- Pretty much ignored until recently, miniproteins are coming to the fore
Tiny proteins help power muscles and provide the toxic punch to many venoms
Miniproteins are defined as proteins with relatively few amino acids. Until recently short DNA sequences that could code for a tiny protein were pretty much ignored. By definition. For example, yeast DNA has the potential to code for 260000 miniproteins. Researchers assumed that most of them had no function. Or anyway, trying to work with them was mostly a dead end and would take up lots of resources.
This position has changed recently. There is now a mounting effort to enumerate miniproteins and start testing to see exactly what is going on. Some researchers feel that DNA research ignoring miniproteins in the past skipped over biologically very important molecules. Sort of like a rehash of genetic understanding is now underway.
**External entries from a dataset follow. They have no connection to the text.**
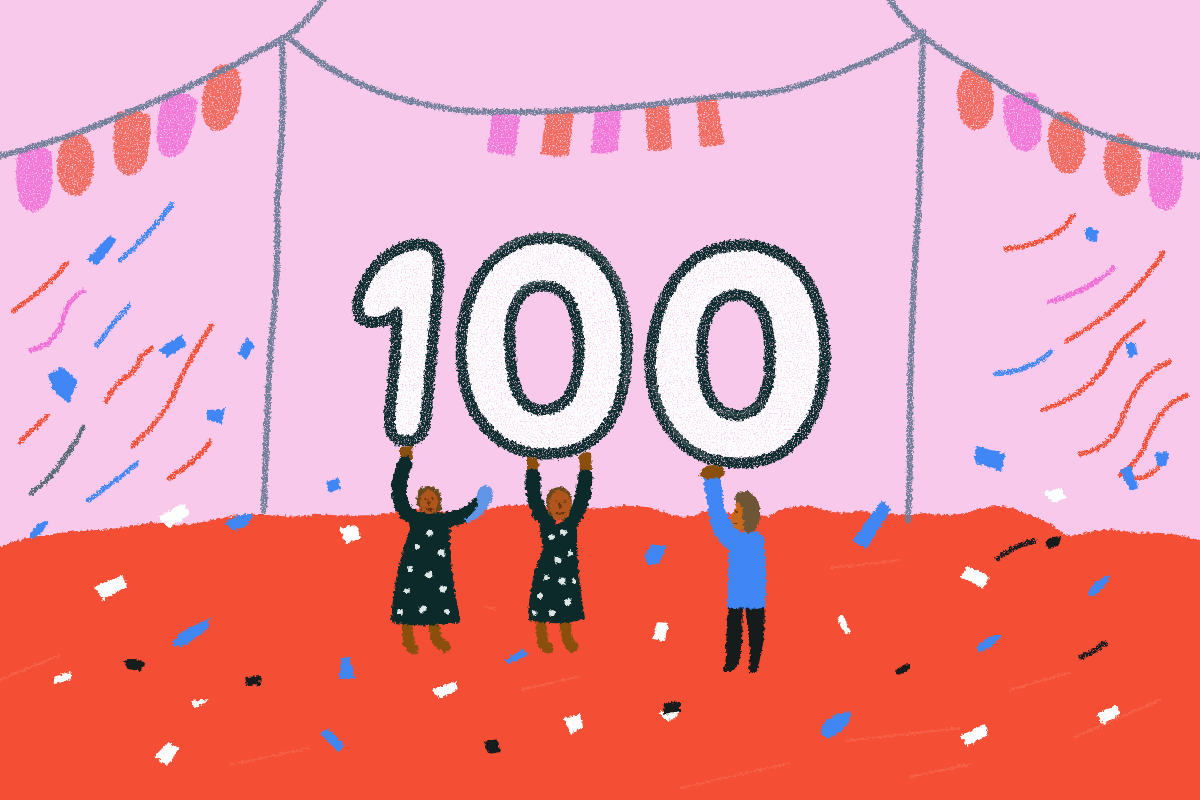
<!DOCTYPE html>
<html lang="en">
<head>
<meta charset="utf-8">
<title>100 celebration</title>
<style>
:root{--sky:#f9c9eb;--ground:#f44f34;--rope:#6f7f99;--ink:#0b2b2c;--white:#fcfefd;--blue:#3f87f5;--red:#f0604f;--pink:#f06fd6;--skin:#8a4f10;--face:#b0561c;--black:#171a1f}
html,body{margin:0;width:1200px;height:800px;overflow:hidden;background:var(--sky)}
svg{display:block}
.ground{fill:var(--ground)}
.rope{fill:none;stroke:var(--rope);stroke-width:6;stroke-linecap:round;stroke-linejoin:round}
.streamers{fill:none;stroke-width:5;stroke-linecap:round;stroke-linejoin:round}
.s-red{stroke:var(--ground)}.s-blue{stroke:var(--blue)}.s-pink{stroke:var(--pink)}.s-ink{stroke:#53686f}.s-black{stroke:var(--black)}
.f-red{fill:var(--red)}.f-pink{fill:var(--pink)}.f-blue{fill:var(--blue)}.f-white{fill:var(--white)}.f-black{fill:var(--black)}
.flags{opacity:.9}
.digit{fill:var(--white);stroke:var(--ink);stroke-width:11;stroke-linejoin:round}
.dress{fill:var(--ink)}
.sleeve{fill:none;stroke:var(--ink);stroke-width:15;stroke-linecap:round;stroke-linejoin:round}
.limb{fill:none;stroke:var(--skin);stroke-width:11;stroke-linecap:round;stroke-linejoin:round}
.skin{fill:var(--skin)}.face{fill:var(--face)}.hair{fill:#6b4a1c}
.dots{fill:#dfe6e6}
.feature{fill:none;stroke:#5a2a0c;stroke-width:1.5;stroke-linecap:round}
</style>
</head>
<body>
<svg width="1200" height="800" viewBox="0 0 1200 800" role="img" aria-label="Three people hold up the number 100 in a tent full of confetti">
<defs>
  <filter id="crayon" filterUnits="userSpaceOnUse" x="0" y="0" width="1200" height="800" color-interpolation-filters="sRGB">
    <feTurbulence type="fractalNoise" baseFrequency=".35" numOctaves="2" seed="4" result="noise"/>
    <feDisplacementMap in="SourceGraphic" in2="noise" scale="5" xChannelSelector="R" yChannelSelector="G" result="rough"/>
    <feTurbulence type="fractalNoise" baseFrequency=".75" numOctaves="2" seed="9"/>
    <feColorMatrix values="0 0 0 0 0  0 0 0 0 0  0 0 0 0 0  0 0 0 -4 3.1" result="grain"/>
    <feComposite in="rough" in2="grain" operator="in"/>
  </filter>
  <filter id="rough-edge" filterUnits="userSpaceOnUse" x="0" y="0" width="1200" height="800">
    <feTurbulence type="fractalNoise" baseFrequency=".3" numOctaves="2" seed="7" result="noise"/>
    <feDisplacementMap in="SourceGraphic" in2="noise" scale="5" xChannelSelector="R" yChannelSelector="G"/>
  </filter>
  <path id="flag-round" d="M-16-30Q0-36 17-29Q21 0 15 21Q8 33-2 33Q-13 30-16 15Q-20-8-16-30Z"/>
  <path id="flag-oval" d="M-4-31C10-34 18-20 18-1C18 19 9 31-2 31C-13 29-19 17-19-2C-18-18-13-29-4-31Z"/>
</defs>

<rect width="1200" height="800" fill="var(--sky)"/>

<g class="flags" filter="url(#crayon)">
  <use href="#flag-round" class="f-pink" transform="translate(34 179)"/>
  <use href="#flag-oval" class="f-red" transform="translate(76 165)"/>
  <use href="#flag-round" class="f-red" transform="translate(131 143) rotate(4)"/>
  <use href="#flag-round" class="f-pink" transform="translate(175 125) rotate(12)"/>
  <use href="#flag-oval" class="f-red" transform="translate(222 98) rotate(10) scale(1.02 1.08)"/>
  <path class="f-pink" d="M492 114L520 116L515 156L487 152Z"/>
  <path class="f-red" d="M546 112L574 111L569 155Q554 159 541 154Z"/>
  <path class="f-pink" d="M595 112L621 111L618 150Q604 156 591 152Z"/>
  <path class="f-red" d="M645 108L669 106L672 148Q660 153 648 150Z"/>
  <path class="f-red" d="M696 99Q708 93 717 98L724 143Q712 149 700 145Z"/>
  <use href="#flag-oval" class="f-red" transform="translate(976 99) rotate(-5)"/>
  <use href="#flag-round" class="f-pink" transform="translate(1023 122) rotate(-8) scale(1 .9)"/>
  <use href="#flag-oval" class="f-red" transform="translate(1067 143) rotate(-5)"/>
  <use href="#flag-oval" class="f-red" transform="translate(1123 165) rotate(-5)"/>
  <use href="#flag-round" class="f-pink" transform="translate(1165 179) scale(.95)"/>
</g>

<path class="ground" filter="url(#rough-edge)" d="M-10 551Q20 537 48 535Q75 530 100 530Q130 527 152 522Q185 528 210 520Q240 513 267 514Q290 519 320 514Q350 517 385 514L420 508Q450 514 480 511Q510 502 540 506Q575 510 605 508Q640 502 665 512Q684 522 704 511Q735 513 770 516Q785 505 812 506Q835 516 860 511Q890 517 925 513Q955 519 981 508Q1005 502 1024 513Q1045 520 1056 528Q1068 540 1084 533Q1110 526 1135 533Q1170 530 1210 543V810H-10Z"/>
<g fill="none" stroke="#f8755b" stroke-width="2" opacity=".55" filter="url(#crayon)">
  <path d="M0 680L60 655M680 788L790 763M845 741L960 728M1075 737L1160 700M910 777L970 764M485 607L497 610M830 568L900 560M520 690L580 676M230 765L310 748M1010 690L1070 672"/>
</g>

<g class="rope" filter="url(#crayon)">
  <path d="M-5 157Q45 145 91 128L166 97L228 68L286 37Q307 23 326-4"/>
  <path d="M288 37Q320 66 360 84Q420 110 490 112Q570 113 650 105L730 95Q775 96 820 79Q878 60 921 34"/>
  <path d="M887-4Q901 18 921 35Q950 58 988 77Q1035 106 1075 125Q1135 149 1206 157"/>
  <path d="M282 42Q285 120 277 200Q279 280 271 340Q266 430 264 511"/>
  <path d="M923 32Q921 120 919 200Q912 300 910 390Q911 460 908 520"/>
</g>

<g class="streamers" filter="url(#crayon)">
  <g class="s-red">
    <path d="M13 311Q45 290 67 263"/><path d="M106 402Q115 383 129 375Q139 367 141 356L151 349"/>
    <path d="M132 446Q160 422 174 394Q186 363 212 325"/><path d="M20 442L47 416"/><path d="M169 478Q195 463 210 442"/>
    <path d="M1006 249Q1055 244 1073 216"/><path d="M1067 341Q1130 305 1163 253"/>
    <path d="M1043 410Q1088 394 1107 364Q1115 343 1144 322"/><path d="M1080 454Q1116 447 1124 413Q1140 374 1169 362"/>
    <path d="M1120 475Q1139 462 1147 440Q1160 405 1187 395"/><path d="M1131 479Q1154 479 1165 457"/>
  </g>
  <g class="s-blue">
    <path d="M120 260Q145 240 172 204"/><path d="M97 345Q112 324 129 306"/><path d="M89 500Q116 480 137 464"/><path d="M996 374Q1030 371 1051 352"/>
  </g>
  <g class="s-pink"><path d="M31 350Q53 346 62 323Q67 299 83 291"/><path d="M1049 302Q1086 292 1114 268"/></g>
  <path class="s-ink" d="M31 493Q58 475 83 428"/>
  <g class="s-black"><path d="M997 559Q1015 545 1034 541"/><path d="M1081 657Q1096 651 1105 643"/></g>
</g>

<g class="confetti" filter="url(#rough-edge)">
  <g class="f-blue">
    <path d="M86 260L109 236L117 240L98 265Z"/><path d="M48 375L62 367L78 381L69 403L53 391Z"/>
    <path d="M158 350L181 335L187 345L168 357Z"/><path d="M247 338L255 345L246 360L238 353Z"/>
    <path d="M207 410L225 409L222 424L207 420Z"/><path d="M326 482L338 478L341 489L329 492Z"/>
    <path d="M29 535Q36 523 48 520Q44 535 32 539Z"/><path d="M225 523Q235 513 252 514Q251 529 231 530Z"/>
    <path d="M1086 227L1098 230L1097 242L1086 239Z"/><path d="M1125 343L1136 343L1137 354L1129 358Z"/>
    <path d="M976 446L1005 454L1002 472L974 462Z"/><path d="M1155 453L1169 452L1166 466L1157 465Z"/>
    <path d="M1120 470L1130 466L1139 488L1130 491Z"/><path d="M852 541L882 500L891 509L867 548Z"/>
    <path d="M645 554L652 545L666 545L660 564L647 564Z"/><path d="M171 645L181 632L210 618L207 630L182 647Z"/>
    <path d="M342 658L350 657L355 678L339 679Z"/><path d="M505 660L523 649L528 655L509 664Z"/>
    <path d="M320 733L328 729L345 745L338 752Z"/><path d="M820 732Q822 715 851 712Q850 730 827 739Z"/>
    <path d="M1088 592Q1096 578 1111 575Q1104 590 1091 597Z"/><path d="M976 648Q988 634 1003 634Q994 648 979 652Z"/>
  </g>
  <g class="f-white">
    <path d="M158 517L184 503L189 515L170 528Z"/><path d="M94 587L123 575L127 586L103 600Z"/>
    <path d="M339 528L356 525L361 538L346 544Z"/><path d="M53 677L70 672L72 679L55 684Z"/>
    <path d="M191 701L209 699L195 709Z"/><path d="M168 742L179 748L167 766L155 756Z"/>
    <path d="M432 690L456 681L458 689L440 699Z"/><path d="M657 622L668 623L665 641L653 639Z"/>
    <path d="M564 718L580 714L583 727L571 734Z"/><path d="M659 711L679 710L676 719L664 720Z"/>
    <path d="M837 617L843 615L851 632L845 635Z"/><path d="M968 566L990 577L983 588L960 577Z"/>
    <path d="M1043 492L1061 488L1066 498L1053 503Z"/><path d="M960 736L985 724L988 735L968 746Z"/>
    <path d="M1096 714L1116 705L1121 714L1103 724Z"/>
  </g>
  <g class="f-black">
    <path d="M124 661L133 658L146 663L140 671L128 669Z"/><path d="M245 677L261 676L260 685L247 686Z"/>
    <path d="M664 704L680 701L680 711L663 714Z"/><path d="M484 742L497 739L501 752L488 754Z"/>
    <path d="M895 672Q900 664 911 664Q910 672 897 675Z"/><path d="M1045 543Q1050 535 1061 537Q1060 548 1048 549Z"/>
  </g>
</g>

<g class="number" filter="url(#crayon)">
  <path class="digit" d="M382 260C398 246 419 240 431 247C440 253 440 266 438 282C434 330 430 375 425 425C421 440 411 443 398 440C388 434 389 422 390 408C394 376 396 345 397 313C389 322 373 325 361 319C351 302 367 274 382 260Z"/>
  <path class="digit" fill-rule="evenodd" d="M544 238C592 235 626 273 627 344C628 416 599 453 547 454C496 454 461 416 461 348C463 282 495 241 544 238ZM544 286C519 286 508 310 510 345C511 386 519 410 543 410C570 409 580 382 579 347C578 309 568 287 544 286Z"/>
  <path class="digit" fill-rule="evenodd" d="M742 245C795 246 823 286 825 352C825 421 792 464 740 463C688 464 651 427 650 361C655 294 685 245 742 245ZM737 295C712 295 701 322 702 353C702 392 713 415 738 415C763 414 771 387 770 354C769 319 761 296 737 295Z"/>
  <g fill="none" stroke="#33504f" stroke-width="4" opacity=".75">
    <path d="M488 262Q515 233 550 234Q602 239 622 290Q634 340 624 392"/><path d="M654 385Q670 443 711 459"/><path d="M516 296Q528 279 548 283M714 407Q738 424 762 402"/>
  </g>
</g>

<g class="person-waving" filter="url(#rough-edge)">
  <path class="limb" d="M407 626Q409 640 408 643L413 649M434 626Q436 639 438 642L445 647"/>
  <path class="skin" d="M400 447L412 446L413 459L400 459Z"/>
  <path class="sleeve" d="M405 464Q396 485 401 503Q406 518 424 521M443 520Q466 519 476 506"/>
  <path class="dress" d="M408 514Q430 508 450 515Q448 565 461 622Q425 629 391 622Q394 570 410 531Z"/>
  <path fill="#6295e8" d="M464 519Q474 515 478 503Q474 489 484 486Q494 484 493 498Q485 516 468 523Z"/>
  <path class="hair" d="M417 505Q414 485 430 486Q444 489 441 509L436 514L422 512Z"/>
  <ellipse class="face" cx="429" cy="502" rx="9" ry="12"/>
  <path class="feature" d="M425 499H426M432 499H433M429 501V505M426 509Q429 511 432 509"/>
  <g class="dots"><circle cx="430" cy="533" r="3.5"/><circle cx="417" cy="547" r="3"/><circle cx="442" cy="553" r="3.5"/><circle cx="410" cy="569" r="3"/><circle cx="429" cy="575" r="3.5"/><circle cx="443" cy="589" r="3.5"/><circle cx="407" cy="591" r="3"/><circle cx="423" cy="609" r="3.5"/><circle cx="447" cy="612" r="3"/><circle cx="400" cy="612" r="3"/></g>
</g>

<g class="person-center" filter="url(#rough-edge)">
  <path class="limb" d="M541 625Q542 640 544 645L548 648M565 625Q567 638 569 644L573 647"/>
  <path class="skin" d="M527 457L538 458L539 470L527 470ZM579 456Q584 450 591 453L592 470L580 472Z"/>
  <path class="sleeve" d="M533 476Q532 500 541 515L548 522M585 477Q584 502 575 516L569 521" stroke-width="13"/>
  <path class="dress" d="M539 523Q556 530 579 514Q573 545 585 619Q558 627 528 620Q529 578 543 550Z"/>
  <path class="hair" d="M546 502Q547 487 561 487Q575 490 571 509L563 521L550 516Z"/>
  <ellipse class="face" cx="560" cy="505" rx="11" ry="15"/>
  <path class="feature" d="M555 501H556M564 501H565M560 503V508M556 513Q560 515 564 513"/>
  <g class="dots"><circle cx="551" cy="537" r="3"/><circle cx="564" cy="532" r="3"/><circle cx="558" cy="560" r="3.5"/><circle cx="570" cy="553" r="3"/><circle cx="546" cy="578" r="3"/><circle cx="562" cy="581" r="3.5"/><circle cx="540" cy="596" r="3"/><circle cx="568" cy="602" r="3.5"/><circle cx="552" cy="613" r="3"/><circle cx="574" cy="581" r="2.5"/><circle cx="534" cy="613" r="2.5"/></g>
</g>

<g class="person-right" filter="url(#rough-edge)">
  <path class="f-black" d="M728 604L743 605L742 645Q740 664 734 671L723 671Q727 661 726 645ZM745 605L764 604Q767 638 757 671L749 674L750 650Z"/>
  <path class="f-blue" d="M703 477Q711 470 720 477L725 510Q731 524 743 533Q757 527 763 537Q768 570 765 608Q745 610 727 607L729 550Q711 537 709 514Z"/>
  <path class="skin" d="M699 476Q701 464 716 465L725 470L721 478L707 479Z" fill="#a34f17"/>
  <path d="M735 499Q738 490 747 491Q761 495 760 516Q759 530 749 533L741 529Z" fill="#6d5536"/>
  <path d="M737 502Q745 506 742 517Q746 525 741 531Q732 529 731 518Z" fill="#c8681f"/>
  <path class="feature" d="M736 512H738M734 524H737"/>
</g>
</svg>
</body>
</html>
Since 2010, these tiny proteins have started to show up in research literature, often as integral players in controlling the function of other larger proteins. There are several examples given. Controlling mouse muscle fiber contractions is really interesting.
The medical potential for these little molecules is not being overlooked. Venom from several species so far examined, contains miniproteins with strong biological effects. Example: a miniprotein from Deathstalker Scorpion* venom, can be used to clearly delimit the boundaries of a tumor during surgery. This allows surgeons to be sure they are removing all of the tumor.
The white paper can be read by folks without a lot of Biology background.